2. Packaging and transport of PC2 GMOs
Packaging should include the following essential elements:
(a) An inner packaging comprising:
- A sealed unbreakable primary container(s);
- Absorbent material in sufficient quantity to absorb the entire contents placed between the primary container(s) and the secondary packaging; if several primary receptacles are placed in a single secondary packaging, they should be individually wrapped so as to prevent contact between them.
(b) An outer packaging of adequate strength for its capacity, mass and intended use, comprising:
The primary container wrapped in absorbent material packed inside a sealed, unbreakable secondary container. Secondary containment is not required for small animals containing GM micro-organisms (e.g. mice) when transported in a sealed cage fitted with HEPA-filtered vents.
(c) The outer layer of packaging should be clearly labelled to indicate that it contains GMOs, and must clearly show the name, address and contact details of the sender, so that the sender can be contacted should the container be lost, damaged or misdirected.
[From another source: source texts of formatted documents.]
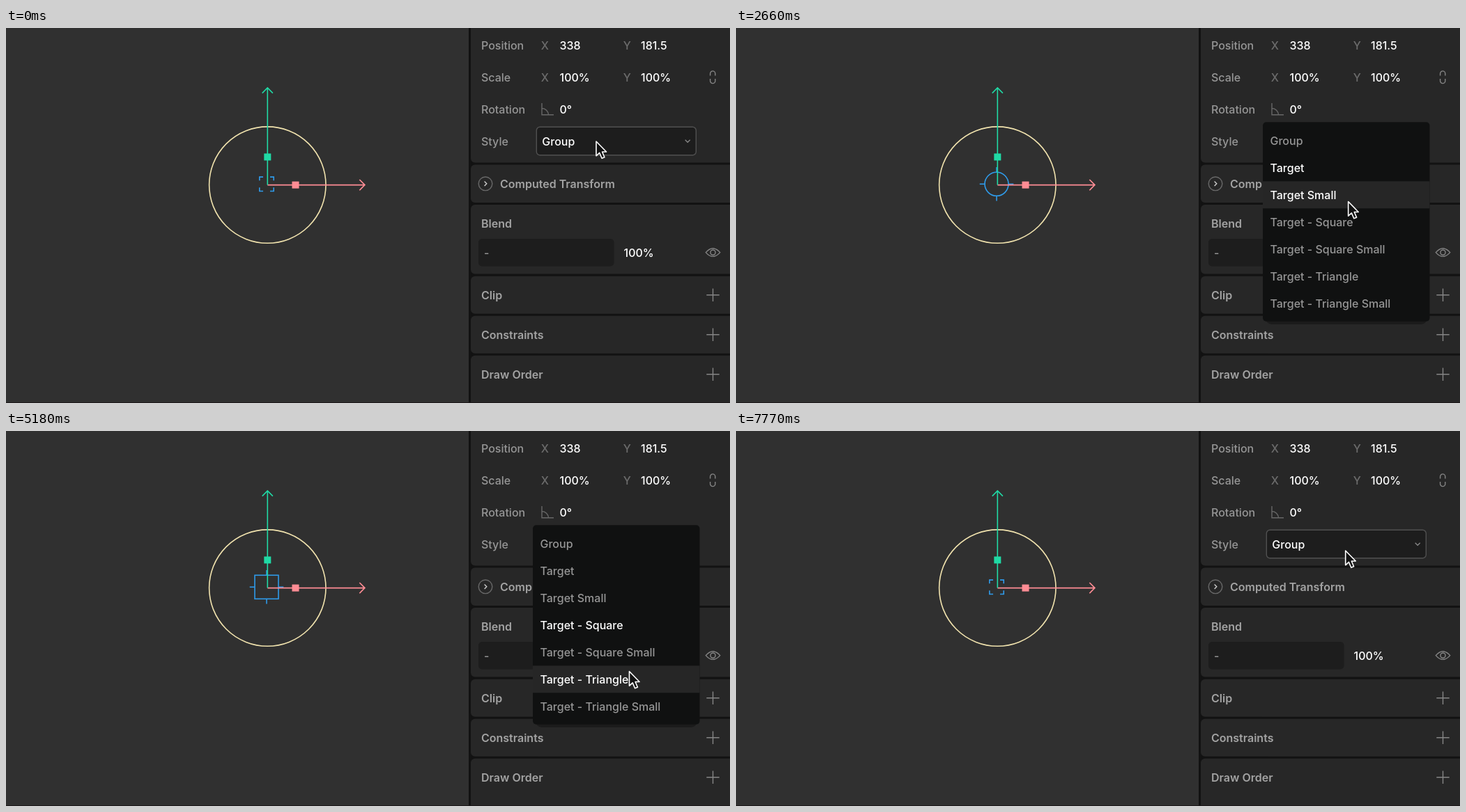
Write an HTML page that moves like this. It is 1039 by 539 pixels and loops after 7.84 s.

```html
<!DOCTYPE html>
<html lang="en">
<head>
<meta charset="utf-8">
<title>Group style picker</title>
<style>
  html, body { margin: 0; width: 100%; height: 100%; overflow: hidden; background: #303030; }
  svg { display: block; width: 1039px; height: 539px; }
  text { font: 500 16px Inter, sans-serif; fill: #969696; white-space: pre; }
  .head { font-weight: 600; fill: #a3a3a3; }
  .on { fill: #fff; }
  .axis { fill: #6c6c6c; }
  .line { fill: none; stroke: #858585; stroke-width: 1.4; }
  .dim { stroke: #686868; }
  .handle { fill: none; stroke: currentColor; stroke-width: 1.6; }
  .handle rect { fill: currentColor; stroke: none; }
  #marker { fill: none; stroke: #2f9bea; stroke-width: 1.6; }
</style>
</head>
<body>
<svg viewBox="0 0 1039 539">
  <rect width="1039" height="539" fill="#303030"/>
  <g id="marker" transform="translate(374 224.3)"></g>
  <g id="gizmo" transform="translate(375.3 225.6)">
    <circle r="83.7" fill="none" stroke="#f1e3ae" stroke-width="1.6"/>
  </g>
  <rect x="664" width="375" height="539" fill="#121212"/>
  <g id="panel"></g>
  <g id="field">
    <rect id="fieldBox" x="761.3" y="142.3" width="229" height="40.5" rx="5" fill="#1d1d1d" stroke="#505050" stroke-width="1.4"/>
    <text id="fieldText" class="on" x="769.3" y="168.6"></text>
    <path class="line" d="M974.7 160.7l3.5 3.5 3.5-3.5"/>
  </g>
  <g id="menu">
    <rect x="760" y="380" width="232" height="46" rx="9" fill="#1b1b1b"/>
    <rect x="756" y="135.3" width="239.5" height="286.5" rx="5" fill="#101111"/>
    <rect id="hover" x="756" width="239.5" height="39" fill="#262626"/>
  </g>
  <path id="cursor" d="M0 0V20.8L4.7 16.4 8.1 24.3 11.9 22.7 8.6 15H14.6Z" fill="#121212" stroke="#fff" stroke-width="1.6" stroke-linejoin="round"/>
  <rect y="538" width="1039" height="1" fill="#1d191a"/>
</svg>
<script>
const LOOP = 7840, STEP = 70, ROW = 39, MENU_TOP = 142.3;
const $ = id => document.getElementById(id);
const show = (id, visible) => { $(id).style.display = visible ? '' : 'none'; };

function add(parent, tag, attrs, content = '') {
  const el = document.createElementNS('http://www.w3.org/2000/svg', tag);
  for (const key in attrs) el.setAttribute(key, attrs[key]);
  el.textContent = content;
  return parent.appendChild(el);
}

// Move handles: one drawing, turned for each axis
for (const [color, angle] of [['#ff8c94', 0], ['#20d9a5', -90]]) {
  const handle = add($('gizmo'), 'g', { class: 'handle', color, transform: `rotate(${angle})` });
  add(handle, 'path', { d: 'M0 0H139.5M132-7.6l7.6 7.6-7.6 7.6' });
  add(handle, 'rect', { x: 35.2, y: -5, width: 10, height: 10 });
}

const panel = $('panel');
const label = (x, y, content, cls = '') => add(panel, 'text', { x, y: y + 5.7, class: cls }, content);
const icon = (d, cls = 'line') => add(panel, 'path', { d, class: cls });
const section = (top, bottom) =>
  add(panel, 'rect', { x: 667, y: top, width: 390, height: bottom - top, rx: 6, fill: '#272727' });

// Transform section
section(-20, 193.5);
['Position', 'Scale', 'Rotation', 'Style'].forEach((name, i) => label(682, 25 + 46 * i, name));
[['338', '181.5'], ['100%', '100%']].forEach((pair, i) => pair.forEach((value, j) => {
  label(767.7 + 118 * j, 25 + 46 * i, 'XY'[j], 'axis');
  label(794.5 + 116.5 * j, 25 + 46 * i, value, 'on');
}));
label(794.5, 117, '0°', 'on');
icon('M769 108V124.7H786M769 115.5A9.5 9.5 0 0 1 778.5 124.7', 'line dim');
icon('M1010.6 68.5V65.5a3.6 3.6 0 0 1 7.2 0V68.5M1010.6 73V76a3.6 3.6 0 0 0 7.2 0V73');

section(196.5, 251);
add(panel, 'circle', { cx: 688, cy: 223.8, r: 9.8, class: 'line dim' });
icon('M686.6 220.6l3.2 3.2-3.2 3.2').style.stroke = '#ccc';
label(709, 224, 'Computed Transform', 'head');

section(254, 353.5);
label(682, 281, 'Blend', 'head');
add(panel, 'rect', { x: 678, y: 303, width: 194.5, height: 39.5, rx: 5, fill: '#1d1d1d' });
label(686, 323, '-');
label(886.5, 323, '100%', 'on');
icon('M1004.3 322.6Q1014.5 311 1024.7 322.6 1014.5 334.2 1004.3 322.6Z');
add(panel, 'circle', { cx: 1014.5, cy: 322.6, r: 3.6, class: 'line' });

['Clip', 'Constraints', 'Draw Order'].forEach((name, i) => {
  const y = 384 + 57 * i;
  section(y - 27.2, i < 2 ? y + 26.7 : 560);
  label(682, y, name, 'head');
  icon(`M1005.3 ${y - .2}h18.4m-9.2-9.2v18.4`);
});

const styles = ['Group', 'Target', 'Target Small', 'Target - Square', 'Target - Square Small',
  'Target - Triangle', 'Target - Triangle Small'];
const items = styles.map((name, i) => add($('menu'), 'text', { x: 766.5, y: 167.7 + ROW * i }, name));

// Canvas marker for each style that gets picked
const fourfold = d => [0, 90, 180, 270].map(a => `<path d="${d}" transform="rotate(${a})"/>`).join('');
const ticks = fourfold('M0-17V-24.3');
const shapes = {
  'Group': fourfold('M-10.2-5V-10.2H-5'),
  'Target': ticks + '<circle r="17"/>',
  'Target - Square': ticks + '<rect x="-17" y="-17" width="34" height="34"/>',
  'Target - Triangle': '<path d="M.5-16.8L17 9.8H-16ZM.5-24.3V-17M.5 9.8V20"/>'
};

// The menu opens, then closes on the picked style
const sessions = [
  { open: 420, close: 1400, pick: 'Target' },
  { open: 2170, close: 3150, pick: 'Target - Square' },
  { open: 4270, close: 5390, pick: 'Target - Triangle' },
  { open: 6160, close: 7210, pick: 'Group' }
];
// Pointer moves: start, end, x, y
const home = [847, 163];
const moves = [
  [770, 980, 842.5, 205],
  [1400, 1960, 872, 168],
  [2240, 2870, 881, 278],
  [3290, 4150, 882, 165],
  [4270, 5180, 894.5, 345.5],
  [5390, 6160, 880, 153],
  [7210, 7770, 874.7, 172]
];

function pointerAt(t) {
  return moves.reduce(([x, y], [start, end, toX, toY]) => {
    const u = Math.max(0, Math.min(1, (t - start) / (end - start)));
    const k = u * u * (3 - 2 * u);
    return [x + (toX - x) * k, y + (toY - y) * k];
  }, home);
}

function render(t) {
  const [x, y] = pointerAt(t);
  const last = sessions.filter(s => s.close <= t).pop();
  const selected = last ? last.pick : 'Group';
  const session = sessions.find(s => t >= s.open && t < s.close);

  $('cursor').setAttribute('transform', `translate(${x} ${y})`);
  $('marker').innerHTML = shapes[selected];
  $('fieldText').textContent = selected;
  show('fieldBox', x > 761 && x < 991 && y > 142 && y < 183);
  show('field', !session);
  show('menu', session);
  if (!session) return;

  // The selected row is lit until the pointer moves inside the menu
  const [, openY] = pointerAt(session.open);
  const active = y === openY ? styles.indexOf(selected) : Math.floor((y - MENU_TOP) / ROW);
  $('hover').setAttribute('y', MENU_TOP + ROW * active);
  items.forEach((item, i) =>
    item.setAttribute('class', i === active || styles[i] === selected ? 'on' : ''));
}

const began = performance.now();
function tick() {
  const t = (performance.now() - began) % LOOP;
  render(Math.floor(t / STEP) * STEP);
  requestAnimationFrame(tick);
}
tick();
</script>
</body>
</html>
```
This is not required where transport takes place entirely within a building.
(d) The external surface of the primary and secondary container must be decontaminated prior to and after transport.
The GMO Storage Inventory Database requires a login in. View database site
The Office of the Gene Technology Regulator has been established within the Australian Government Department of Health to provide administrative support to the Gene Technology Regulator in the performance of the functions under the Gene Technology Act 2000. Office of Gene Technology Regulator website
The Gene Technology Regulations 2001 (The Regulations) took effect on 21st July 2001 and replaced the voluntary system that had been overseen the by the Genetic Manipulation Advisory Committee (GMAC). Pursuant to legal obligations of the University, the Gene Technology Review Committee has been established to review all dealings with genetically modified organisms (GMOs). The Gene Technology Review Committee will ensure that the use of all GMOs within the University is conducted in compliance with the Gene Technology Act (2000) and Gene Technology Amendment Act 2007; and the Gene Technology Regulations 2001 and Gene Technology Amendment Regulations 2007.
The Gene Technology Review Committee shall:
- Ensure that the use and generation of BMOs in research and teaching complies with Commonwealth and State Legislation and the codes of practice adopted by the relevant authorities;
- Review applications for accreditation of the University of Wollongong with the Office of the Gene Technology Regulator and any other relevant authority;
- Inspect new physical containment facilities and review applications from University staff for certification of such facilities prior to submission to the Office of the Gene Technology Regulator;
- Inspect any existing approved physical containment facilities on an annual basis or more frequently when required;
- Review applications by researchers for work that involves genetically modified organisms (GMOs). These include Exempt Dealings, Notification of a Low Risk Dealing (NLRD), and Licence for Dealing not Involving Intentional Release of a GMO into the Environment (Contained Dealing) (DNIR);
- Develop policy and procedures to oversee the use of GMOs in research and teaching;
- Maintain a register of all exempt dealings, notifiable low risk dealings and licensed dealings undertaken within the organisation;
- Maintain a register of people authorised by the Gene Technology Review Committee to work in the organisation's containment facilities;
- Ensure that all persons involved in genetic manipulations are informed of the University's policy and procedures in relation to the use of GMOs in research and teaching;
- Ensure that all research and teaching units have in place documented procedures and practices for working safely with GMOs.